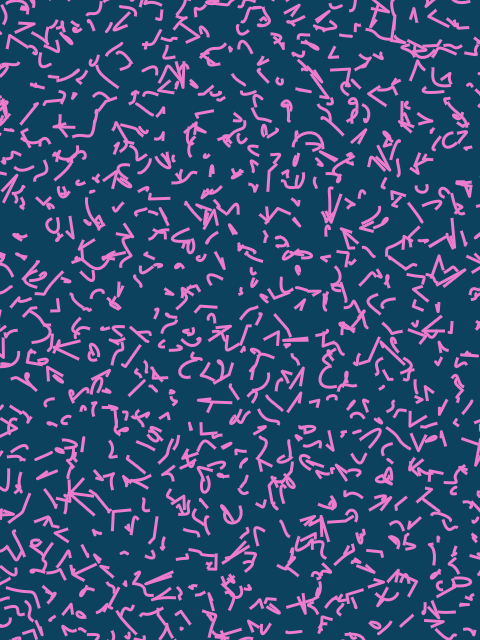
This pattern is drawn by a WebGL 1 fragment shader. Its source:

```glsl
precision highp float;
// Scattered short pink squiggles, hooks and bent strokes on deep teal.
uniform vec2 u_resolution;

const float COLUMNS = 25.0;     // cells across the canvas, one stroke in each
const float HALF_WIDTH = 0.077; // stroke half width, in cells
const int SEGMENTS = 12;

vec2 hash22(vec2 p) {
  vec3 q = fract(p.xyx * vec3(0.1031, 0.1030, 0.0973));
  q += dot(q, q.yzx + 33.33);
  return fract((q.xx + q.yz) * q.zy);
}

// Random point in the square from -1 to 1, one per cell and index
vec2 randomPoint(vec2 cell, float index) {
  return 2.0 * hash22(cell + vec2(61.0, 43.0) * index + 7.0) - 1.0;
}

vec2 bezier(vec2 a, vec2 b, vec2 c, vec2 d, float t) {
  float s = 1.0 - t;
  return s * s * s * a + 3.0 * s * t * (s * b + t * c) + t * t * t * d;
}

// Two straight arms meeting at a sharp corner
vec2 corner(vec2 a, vec2 b, vec2 c, float t) {
  return t < 0.5 ? mix(a, b, 2.0 * t) : mix(b, c, 2.0 * t - 1.0);
}

// Distance from p to the stroke that belongs to a cell
float strokeDistance(vec2 p, vec2 cell) {
  vec2 traits = hash22(cell + 311.0);
  float size = mix(0.42, 0.89, traits.x);
  bool bent = traits.y < 0.27;
  p = (p - cell - hash22(cell + 173.0)) / size;

  vec2 a = randomPoint(cell, 1.0);
  vec2 b = randomPoint(cell, 2.0);
  vec2 c = randomPoint(cell, 3.0);
  vec2 d = randomPoint(cell, 4.0);
  float cap = HALF_WIDTH / size;
  float nearest = 9.0;
  vec2 start = a;

  for (int i = 1; i <= SEGMENTS; i++) {
    float t = float(i) / float(SEGMENTS);
    vec2 end = bent ? corner(a, b, d, t) : bezier(a, b, c, d, t);
    vec2 span = end - start;
    float len = max(length(span), 0.0001);
    float along = dot(p - start, span) / len;
    float dist = length(p - start - span / len * clamp(along, 0.0, len));
    // Flat caps at both ends
    if (i == 1) dist = max(dist, cap - along);
    if (i == SEGMENTS) dist = max(dist, cap + along - len);
    nearest = min(nearest, dist);
    start = end;
  }
  return nearest * size;
}

void main() {
  float pixel = COLUMNS / u_resolution.x;
  vec2 p = gl_FragCoord.xy * pixel;
  vec2 home = floor(p);

  // Strokes reach at most one cell beyond their own
  float nearest = 9.0;
  for (int y = -1; y <= 1; y++) {
    for (int x = -1; x <= 1; x++) {
      nearest = min(nearest, strokeDistance(p, home + vec2(x, y)));
    }
  }

  vec3 teal = vec3(0.05, 0.26, 0.37);
  vec3 pink = vec3(0.93, 0.49, 0.80);
  float ink = clamp((HALF_WIDTH - nearest) / pixel + 0.5, 0.0, 1.0);
  gl_FragColor = vec4(mix(teal, pink, ink), 1.0);
}
```
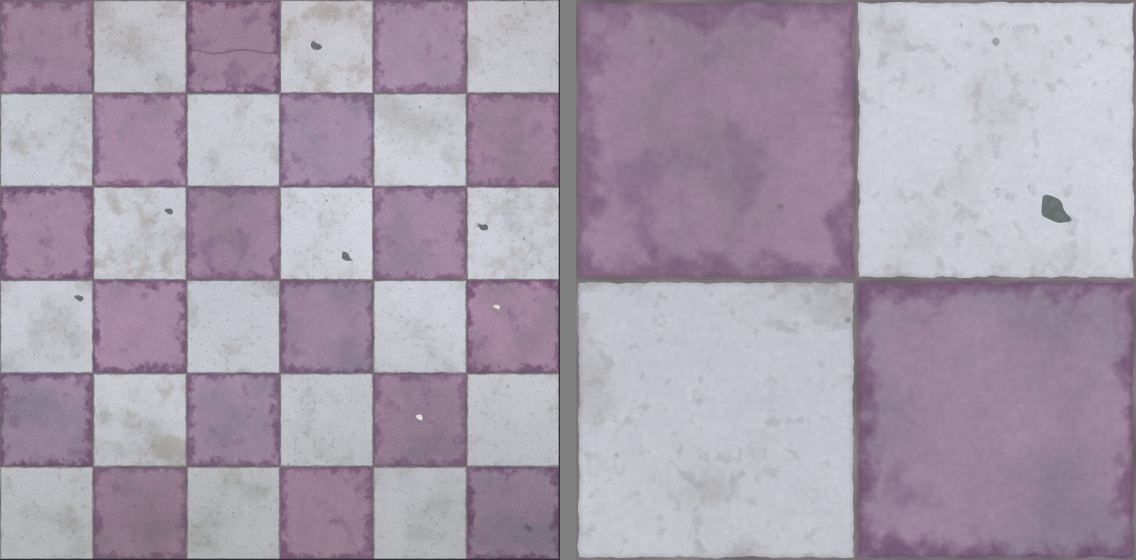
Left: the whole. Right: its middle third, enlarged.
Write a WebGL 1 fragment shader that draws this texture.

```glsl
precision highp float;

// Worn checkerboard of 6 by 6 cement tiles, dusty mauve and cool off-white.
// Each tile gets its own tint and a window into gradient noise, which drives
// mottling, ragged dark rims, stains, pits, chips and an occasional crack.

uniform vec2 u_resolution;

vec2 hash2(vec2 p) {
  vec3 q = fract(p.xyx * vec3(0.1031, 0.1030, 0.0973));
  q += dot(q, q.yzx + 33.33);
  return fract((q.xx + q.yz) * q.zy);
}

float gradientDot(vec2 cell, vec2 offset) {
  float angle = 6.2832 * hash2(cell).x;
  return dot(vec2(cos(angle), sin(angle)), offset);
}

float noise(vec2 p) {
  vec2 i = floor(p), f = fract(p);
  vec2 w = f * f * f * (f * (f * 6.0 - 15.0) + 10.0);
  vec2 k = vec2(1.0, 0.0);
  return mix(mix(gradientDot(i, f), gradientDot(i + k, f - k), w.x),
             mix(gradientDot(i + k.yx, f - k.yx), gradientDot(i + 1.0, f - 1.0), w.x), w.y);
}

float fbm(vec2 p) {
  float sum = 0.0, amp = 0.7;
  for (int i = 0; i < 4; i++) {
    sum += amp * noise(p);
    p = mat2(1.6, 1.2, -1.2, 1.6) * p + 7.3;
    amp *= 0.55;
  }
  return sum;
}

// Irregular chip: 1 inside a noisy ellipse around a random spot of the tile
float chip(vec2 f, vec2 seed, float size, float px) {
  vec2 d = f - mix(vec2(0.12), vec2(0.88), hash2(seed));
  d = mat2(0.8, 0.6, -0.6, 0.8) * d * vec2(0.8, 1.4);
  float dist = length(d) - size * (1.0 + 1.1 * noise(f * 15.0 + seed));
  return 1.0 - smoothstep(-px, px, dist);
}

void main() {
  vec2 p = 6.0 * gl_FragCoord.xy / u_resolution;
  float px = 6.0 / min(u_resolution.x, u_resolution.y);
  vec2 id = floor(p), f = fract(p);
  vec2 q = f + id * 17.0;
  vec2 rnd = hash2(id + 3.7), wear = hash2(id + 51.3);
  float mauve = mod(id.x + id.y, 2.0);

  float broad = fbm(q * 1.9 + 13.0);
  float mottle = fbm(q * 6.0 + 40.0);
  float speckle = fbm(q * 15.0 + 60.0);
  float grain = noise(q * 38.0) + 0.6 * noise(q * 75.0);
  vec2 side = min(f, 1.0 - f);
  float edge = min(side.x, side.y);

  // Mauve glaze: faint clouds, pigment gathered in a thin ragged rim
  float faded = smoothstep(-0.1, 0.6, broad + 0.4 * mottle + 0.5 * (rnd.x - 0.5));
  vec3 glaze = mix(vec3(0.635, 0.54, 0.635), vec3(0.565, 0.505, 0.58), faded);
  glaze += (rnd.y - 0.5) * vec3(-0.025, 0.02, 0.025);
  float blotch = smoothstep(0.15, 0.5, fbm(q * 3.2 + 90.0) + 0.2 * (wear.y - 0.5));
  glaze = mix(glaze, vec3(0.52, 0.42, 0.535), 0.6 * blotch);
  float rim = 1.0 - smoothstep(0.0, 0.10, edge + 0.12 * mottle + 0.06 * speckle);
  glaze = mix(glaze, vec3(0.46, 0.34, 0.465), rim * mix(0.5, 0.95, wear.x));

  // Off-white: soft clouds, fine scuffs and warm stains on the worn tiles
  vec3 chalk = mix(vec3(0.785, 0.795, 0.83), vec3(0.715, 0.715, 0.73),
                   smoothstep(-0.1, 0.6, broad + 0.5 * mottle + 0.3 * (rnd.x - 0.5)));
  float stain = smoothstep(0.0, 0.45, fbm(q * 3.0 + 20.0) + 0.35 * mottle);
  chalk = mix(chalk, vec3(0.645, 0.62, 0.60), 0.6 * stain * smoothstep(0.45, 0.95, wear.x));
  float scuff = smoothstep(0.1, 0.5, speckle + 0.35 * broad);
  chalk = mix(chalk, vec3(0.60, 0.59, 0.59), 0.35 * scuff);

  // Daylight: cool and bright across the middle, greyer toward the bottom
  vec3 color = mix(chalk, glaze, mauve);
  float low = 1.0 - smoothstep(0.0, 2.8, p.y + 0.5 * noise(p * 0.6));
  float high = smoothstep(4.4, 6.0, p.y);
  color *= mix(vec3(1.0), vec3(0.885, 0.885, 0.86), low);
  color *= mix(vec3(1.0), vec3(0.975, 0.96, 0.945), high);
  float firing = hash2(id + 107.0).x - 0.5;
  color *= 1.0 + 0.05 * firing + 0.06 * noise(p * 0.5 + 2.3);
  color += 0.022 * grain + 0.03 * mottle + 0.02 * speckle;

  // Small pits
  float pit = smoothstep(0.50, 0.62, noise(q * 17.0 + 5.0)) * step(0.15, broad + 0.3 * wear.y);
  color = mix(color, vec3(0.42, 0.40, 0.41), 0.45 * pit);

  // Hairline crack across a few mauve tiles
  float crackY = 0.3 + 0.4 * rnd.x + 0.07 * noise(vec2(f.x * 3.0, rnd.y * 50.0));
  float crack = 1.0 - smoothstep(0.002, 0.002 + 1.5 * px, abs(f.y - crackY));
  color = mix(color, vec3(0.40, 0.33, 0.40), 0.5 * crack * mauve * step(0.88, wear.y));

  // Dark chips down to the body, and rare pale ones in the mauve glaze
  float darkChip = chip(f, id + 11.0, 0.045, px) * step(0.86, hash2(id + 27.0).x);
  color = mix(color, vec3(0.36, 0.38, 0.38) + 0.06 * grain, 0.85 * darkChip);
  float paleChip = chip(f, id + 63.0, 0.032, px) * step(0.88, hash2(id + 81.0).y) * mauve;
  color = mix(color, vec3(0.88, 0.88, 0.83), paleChip);

  // Thin, slightly uneven grout with a soft shadow beside it
  float gap = edge + 0.008 * noise(p * 9.0) + 0.005 * noise(p * 31.0);
  color *= 1.0 - 0.09 * (1.0 - smoothstep(0.006, 0.03, gap));
  float grout = 1.0 - smoothstep(0.010 - 0.7 * px, 0.010 + 0.7 * px, gap);
  vec3 groutColor = vec3(0.46, 0.435, 0.445) + 0.14 * noise(p * 4.0);
  color = mix(color, groutColor, 0.9 * grout);

  // Dark joint along the right and bottom borders
  float border = min(p.y, 6.0 - p.x);
  color = mix(vec3(0.17, 0.16, 0.18), color, smoothstep(0.012 - px, 0.012 + px, border));

  gl_FragColor = vec4(color, 1.0);
}
```
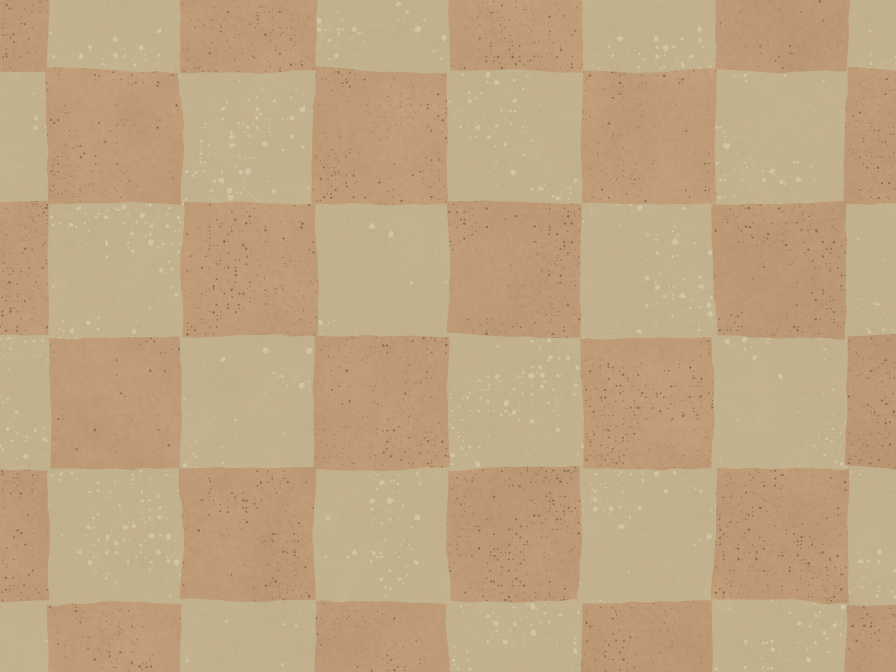
A Shadertoy shader for this pattern:

```glsl
// Hand-cut checkerboard of clay tiles on a sand ground, a tile being 0.198 of the height.
// Each clay tile is a box whose sides wander with noise; jittered grids scatter
// clustered pale chips on the sand and fine dark specks on the clay.

float hash(vec2 p) {
    vec3 q = fract(vec3(p.xyx) * 0.1031);
    q += dot(q, q.yzx + 33.33);
    return fract((q.x + q.y) * q.z);
}

float noise(vec2 p) {
    vec2 i = floor(p), f = fract(p);
    f = f * f * (3.0 - 2.0 * f);
    return mix(mix(hash(i), hash(i + vec2(1, 0)), f.x),
               mix(hash(i + vec2(0, 1)), hash(i + vec2(1, 1)), f.x), f.y);
}

// Sideways drift of one tile side, along its length
float wander(float along, float seed) {
    return 0.055 * (noise(vec2(along * 2.2, seed)) - 0.5)
         + 0.016 * (noise(vec2(along * 9.0, seed + 40.0)) - 0.5);
}

// Signed distance to a tile with four independently wandering sides
float tileDistance(vec2 q, vec2 tile) {
    float seed = 200.0 * hash(tile + 71.0);
    float sideX = wander(q.y + 5.0, seed + 7.0 * step(0.0, q.x));
    float sideY = wander(q.x + 5.0, seed + 7.0 * step(0.0, q.y) + 19.0);
    return max(abs(q.x) - 0.5 - sideX, abs(q.y) - 0.5 - sideY);
}

// Irregular dots on a jittered grid, gathered into patches
float specks(vec2 p, float scale, float density, float seed, float px) {
    vec2 g = p * scale, cell = floor(g);
    vec2 key = cell + seed;
    vec2 jitter = 0.35 + 0.3 * vec2(hash(key + 3.7), hash(key + 9.1));
    float patchy = smoothstep(0.42, 0.8, noise((cell + 0.5) / scale * 2.4 + seed));
    float present = step(hash(key), density * (0.08 + patchy));
    float size = hash(key + 17.3);
    float radius = mix(0.12, 0.34, size * size);
    float ragged = 0.2 * (noise(g * 4.0 + seed) - 0.5);
    float d = length(g - cell - jitter) - radius + ragged;
    return present * clamp(0.5 - d / (scale * px), 0.0, 1.0);
}

void mainImage(out vec4 fragColor, in vec2 fragCoord) {
    float px = 1.0 / (0.198 * iResolution.y);
    vec2 p = (fragCoord - 0.5 * iResolution.xy) * px;

    // Clay coverage and the tone of the covering tile
    float clayCover = 0.0, tone = 0.5;
    for (int y = -1; y <= 1; y++)
    for (int x = -1; x <= 1; x++) {
        vec2 tile = floor(p) + vec2(x, y);
        if (mod(tile.x + tile.y, 2.0) > 0.5) continue;
        float cover = clamp(0.5 - tileDistance(p - tile - 0.5, tile) / px, 0.0, 1.0);
        clayCover = max(clayCover, cover);
        tone = mix(tone, hash(tile + 23.0), cover);
    }

    // Soft blotches and paper grain
    float blotch = noise(p * 3.0 + 50.0) + 0.5 * noise(p * 8.0 + 90.0) - 0.75;
    float grain = noise(p * 42.0 + 300.0) - 0.5;

    // Sand with large and small pale chips
    vec3 sand = vec3(0.76, 0.695, 0.55) + 0.008 * blotch + 0.012 * grain;
    float chips = max(specks(p, 15.0, 0.2, 110.0, px),
                      specks(p, 31.0, 0.12, 110.0, px));
    sand = mix(sand, vec3(0.84, 0.79, 0.67), 0.8 * chips);

    // Clay with uneven tone and fine dark specks
    vec3 clay = vec3(0.743, 0.604, 0.46) + 0.018 * (tone - 0.5)
              + 0.02 * blotch + 0.022 * grain;
    float pits = max(specks(p, 36.0, 0.17, 230.0, px),
                     0.6 * specks(p, 52.0, 0.12, 410.0, px));
    clay = mix(clay, vec3(0.47, 0.37, 0.24), 0.7 * pits);

    fragColor = vec4(mix(sand, clay, clayCover), 1.0);
}
```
◇ ◇ ◇ ◇ ◇
**ACTION ITEM:** Copy each line of the listing that includes "pits".

**RESULT OF THE EXERCISE:**
// mottling, ragged dark rims, stains, pits, chips and an occasional crack.
  // Small pits
    float pits = max(specks(p, 36.0, 0.17, 230.0, px),
    clay = mix(clay, vec3(0.47, 0.37, 0.24), 0.7 * pits);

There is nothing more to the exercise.